Damned if You Do,
Damned if You Don’t
Can an Insurer’s Post-Loss Communications
Create a Contract?
June 7, 2022
By: Taylore Karpa Schollard
Seifer v. Government Employees Insurance Company, decided by the First Circuit on May 13, 2022, raises an issue that could cause insurers to rethink how they handle claim investigations and pre-suit settlements. Seifer raises the question of whether an insurer’s communications can bind them to engage in and complete settlement negotiations with a claimant. The First Circuit’s recent answer should put insurers at ease. But it also serves as a cautionary tale for insurers regarding their claims correspondence.
Plaintiff, Anita Seifer, suffered injuries when she was in a car hit by a vehicle insured by GEICO on April 22, 2015. After the accident, Seifer submitted a claim to GEICO seeking reimbursement for her medical expenses. By 2018, having not received compensation for the injuries alleged, Seifer brought suit against GEICO in the United States District Court for the District of Massachusetts. Seifer generally alleged that her counsel’s pre-suit conversations with GEICO regarding her claim created an implied-in-fact contract that GEICO breached when a settlement agreement was not reached and GEICO did not issue payment by the running of the statute of limitations.1
In rebuttal, GEICO pointed to two letters it sent to Seifer. It argued that these letters demonstrate the indefiniteness of their communications, negating Seifer’s claim that the communications created a contract.
In the first letter (sent within months of the accident), GEICO stated that it was “taking responsibility for th[e] accident,” and asked Seifer to produce copies of bills and treatment notes supporting her incurred expenses if she intended to pursue her reimbursement claim.2 GEICO stated that it had not heard from Seifer in “some time,” and had not yet received documents regarding her damages. GEICO also informed Seifer of the factors they used to evaluate an injury claim and make a settlement offer, of the statute of limitations period for pursuing her claim, and that GEICO would close its file and consider the matter concluded if she did not contact them within the next 15 days.
The second letter (sent over 2 years following the accident), recalled GEICO’s several attempts to contact Seifer in an effort to resolve the claim.3 GEICO also reminded Seifer that, while she had provided copies of medical bills, she had not produced medical records demonstrating the causal relationship between her medical condition(s) and the accident involving its insured. GEICO asked that Seifer contact it to discuss resolving the claim and again informed her of the date that the statute of limitations would run.

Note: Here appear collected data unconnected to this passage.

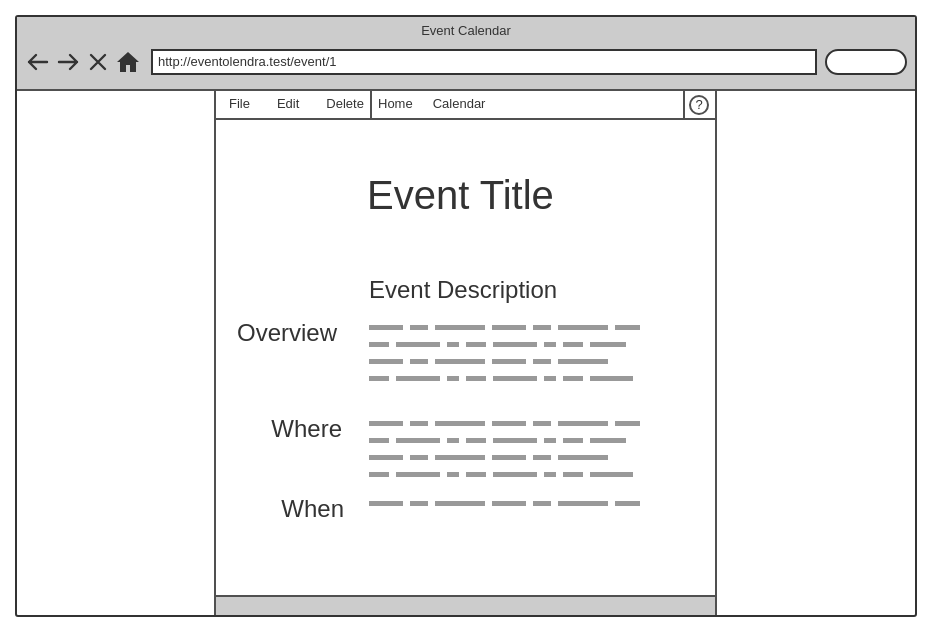
<!DOCTYPE html>
<html lang="en">
<head>
<meta charset="utf-8">
<title>Event Calendar wireframe</title>
<style>
:root {
  --ink: #333;
  --line: #505050;
  --chrome: #ccc;
  --paper: #fff;
  --placeholder: #999;
}
* { box-sizing: border-box; margin: 0; padding: 0; }
html, body { width: 932px; height: 632px; overflow: hidden; }
body {
  padding: 15px;
  background: var(--paper);
  color: var(--ink);
  font: 13px/15px "Liberation Sans", Arial, sans-serif;
}
a { color: inherit; text-decoration: none; }
svg { display: block; }

.window {
  display: flex;
  flex-direction: column;
  width: 902px;
  height: 602px;
  border: 2px solid var(--ink);
  border-radius: 3px;
  overflow: hidden;
}
.chrome {
  flex: none;
  height: 74px;
  padding-top: 6px;
  background: var(--chrome);
  border-bottom: 2px solid var(--line);
}
.window-title { text-align: center; }
.toolbar { display: flex; margin-top: 11px; padding-right: 8px; }
.browser-buttons { flex: none; }
.address, .search {
  height: 26px;
  background: var(--paper);
  border: 2px solid var(--ink);
}
.address { flex: 1; padding-left: 5px; line-height: 21px; }
.search { width: 82px; margin-left: 8px; border-radius: 13px; }

.page {
  flex: 1;
  display: flex;
  flex-direction: column;
  width: 503px;
  margin-left: 197px;
  border: solid var(--line);
  border-width: 0 2px;
}
.menu-bar {
  flex: none;
  display: flex;
  height: 29px;
  border-bottom: 2px solid var(--line);
  line-height: 25px;
}
.event-menu { display: flex; gap: 27px; width: 154px; padding-left: 13px; }
.site-menu {
  display: flex;
  gap: 20px;
  width: 315px;
  padding-left: 6px;
  border: solid var(--line);
  border-width: 0 2px;
}
.help {
  width: 20px;
  height: 20px;
  margin: 4px;
  border: 2px solid var(--line);
  border-radius: 50%;
  line-height: 15px;
  text-align: center;
}
.event { flex: 1; padding-top: 52px; }
.event h1 { margin-left: 151px; font-weight: 400; font-size: 40px; line-height: 46px; }
.event h2 { font-weight: 400; font-size: 24px; line-height: 28px; }
.event .description-title { margin: 58px 0 15px 153px; }
.details {
  display: grid;
  grid-template-columns: 153px 1fr;
  grid-template-rows: 96px 80px 28px;
}
.details h2 { text-align: right; }
.overview { padding-right: 32px; }
.where { padding-right: 27px; }
.when { padding-right: 25px; }
.placeholder-text {
  margin-top: 6px;
  fill: none;
  stroke: var(--placeholder);
  stroke-width: 5;
}
.page-footer {
  flex: none;
  height: 20px;
  background: var(--chrome);
  border-top: 2px solid var(--line);
}
</style>
</head>
<body>
<div class="window">
  <header class="chrome">
    <p class="window-title">Event Calendar</p>
    <div class="toolbar">
      <svg class="browser-buttons" width="134" height="26" viewBox="17 49 134 26" role="img" aria-label="Back, forward, stop, home">
        <g fill="none" stroke="#333" stroke-width="2.4" stroke-linecap="round" stroke-linejoin="round">
          <path d="M47 62H29M36 55L29 62L36 69"/>
          <path d="M59 62H77M70 55L77 62L70 69"/>
          <path d="M91 55L105 69M105 55L91 69"/>
        </g>
        <path fill="#333" d="M128 52L139 62H136V72H130V65H126V72H120V62H117Z"/>
      </svg>
      <div class="address">http://eventolendra.test/event/1</div>
      <div class="search"></div>
    </div>
  </header>

  <div class="page">
    <div class="menu-bar">
      <nav class="event-menu">
        <a href="#">File</a>
        <a href="#">Edit</a>
        <a href="#">Delete</a>
      </nav>
      <nav class="site-menu">
        <a href="#">Home</a>
        <a href="#">Calendar</a>
      </nav>
      <a class="help" href="#" aria-label="Help">?</a>
    </div>

    <main class="event">
      <h1>Event Title</h1>
      <h2 class="description-title">Event Description</h2>
      <div class="details">
        <h2 class="overview">Overview</h2>
        <svg class="placeholder-text" width="272" height="56" role="img" aria-label="Overview text">
          <defs>
            <path id="line-short" d="M0 2.5h34m7 0h18m7 0h50m7 0h34m7 0h18m7 0h50"/>
            <path id="line-words" d="M0 2.5h20m7 0h44m7 0h12m7 0h20m7 0h44m7 0h12m7 0h20m7 0h36"/>
            <g id="line-full">
              <use href="#line-short"/>
              <path d="M246 2.5h25"/>
            </g>
            <g id="paragraph">
              <use href="#line-full"/>
              <use href="#line-words" y="17"/>
              <use href="#line-short" y="34"/>
              <use href="#line-words" y="51"/>
              <path d="M257 53.5h7"/>
            </g>
          </defs>
          <use href="#paragraph"/>
        </svg>

        <h2 class="where">Where</h2>
        <svg class="placeholder-text" width="272" height="56" role="img" aria-label="Location text">
          <use href="#paragraph"/>
        </svg>

        <h2 class="when">When</h2>
        <svg class="placeholder-text" width="272" height="5" role="img" aria-label="Date text">
          <use href="#line-full"/>
        </svg>
      </div>
    </main>

    <footer class="page-footer"></footer>
  </div>
</div>
</body>
</html>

Seifer submitted no evidence regarding any other communications she or her counsel had with GEICO. There is also no proof that GEICO offered her a specific figure in payment, that any essential terms of a settlement were agreed to, or that the communications progressed beyond the investigation stage.
The critical question before the First Circuit was whether the above communications were sufficient to contractually bind GEICO to settle Seifer’s claim prior to the running of the statute of limitations, as Seifer alleged.
The United States Court for the District of Massachusetts did not provide an answer. Instead, it dismissed the suit in a decision focused solely on whether the tort or contract statute of limitations period applied.
Seifer appealed. GEICO argued in its briefing that its pre-suit communications with Seifer did not create a contract between the parties such that it could be liable for ultimately not issuing payment on its insured’s behalf. The First Circuit agreed.4 The Court concluded that Seifer failed to provide evidence of any essential terms and rejected her argument that an implied-in-fact contract was created by GEICO’s “offer to compensate [her] for her injuries” and “ongoing exchange . . . to evaluate the dollar value of the claim” as conclusory and legally insufficient.5 Notably, the Court also found that GEICO’s two letters “belie[d] the conclusion” that a contract existed or that GEICO intended to be bound by any contract to settle.6
This answer from the First Circuit will help guide insurer conduct in communicating with claimants going forward.
1 Seifer v. Government Employees Insurance Company, 530 F. Supp. 3d 123, 125 (D. Mass. 2021). Seifer asserted a single count for breach of contract against GEICO after the Massachusetts three-year tort/personal injury statute of limitation ran.
2 Appellant Appendix, Seifer v. Government Employees Insurance Company, No. 21-1371 (1st Cir. July 12, 2021) at 16-17.
3 Id. at 18.
4 Seifer v. Government Employees Insurance Company, No. 21-1371 (1st Cir. May 13, 2022).
5 Id. at 6-7.
6 Id. at 7.
The articles on our website include some of the publications and papers authored by our attorneys, both before and after they joined our firm. The content of these articles should not be taken as legal advice. The views and opinions expressed in this article are those of the author(s) and do not necessarily reflect the views or official position of Robins Kaplan LLP.
If you are interested in having us represent you, you should call us so we can determine whether the matter is one for which we are willing or able to accept professional responsibility. We will not make this determination by e-mail communication. The telephone numbers and addresses for our offices are listed on this page. We reserve the right to decline any representation. We may be required to decline representation if it would create a conflict of interest with our other clients.
By accepting these terms, you are confirming that you have read and understood this important notice.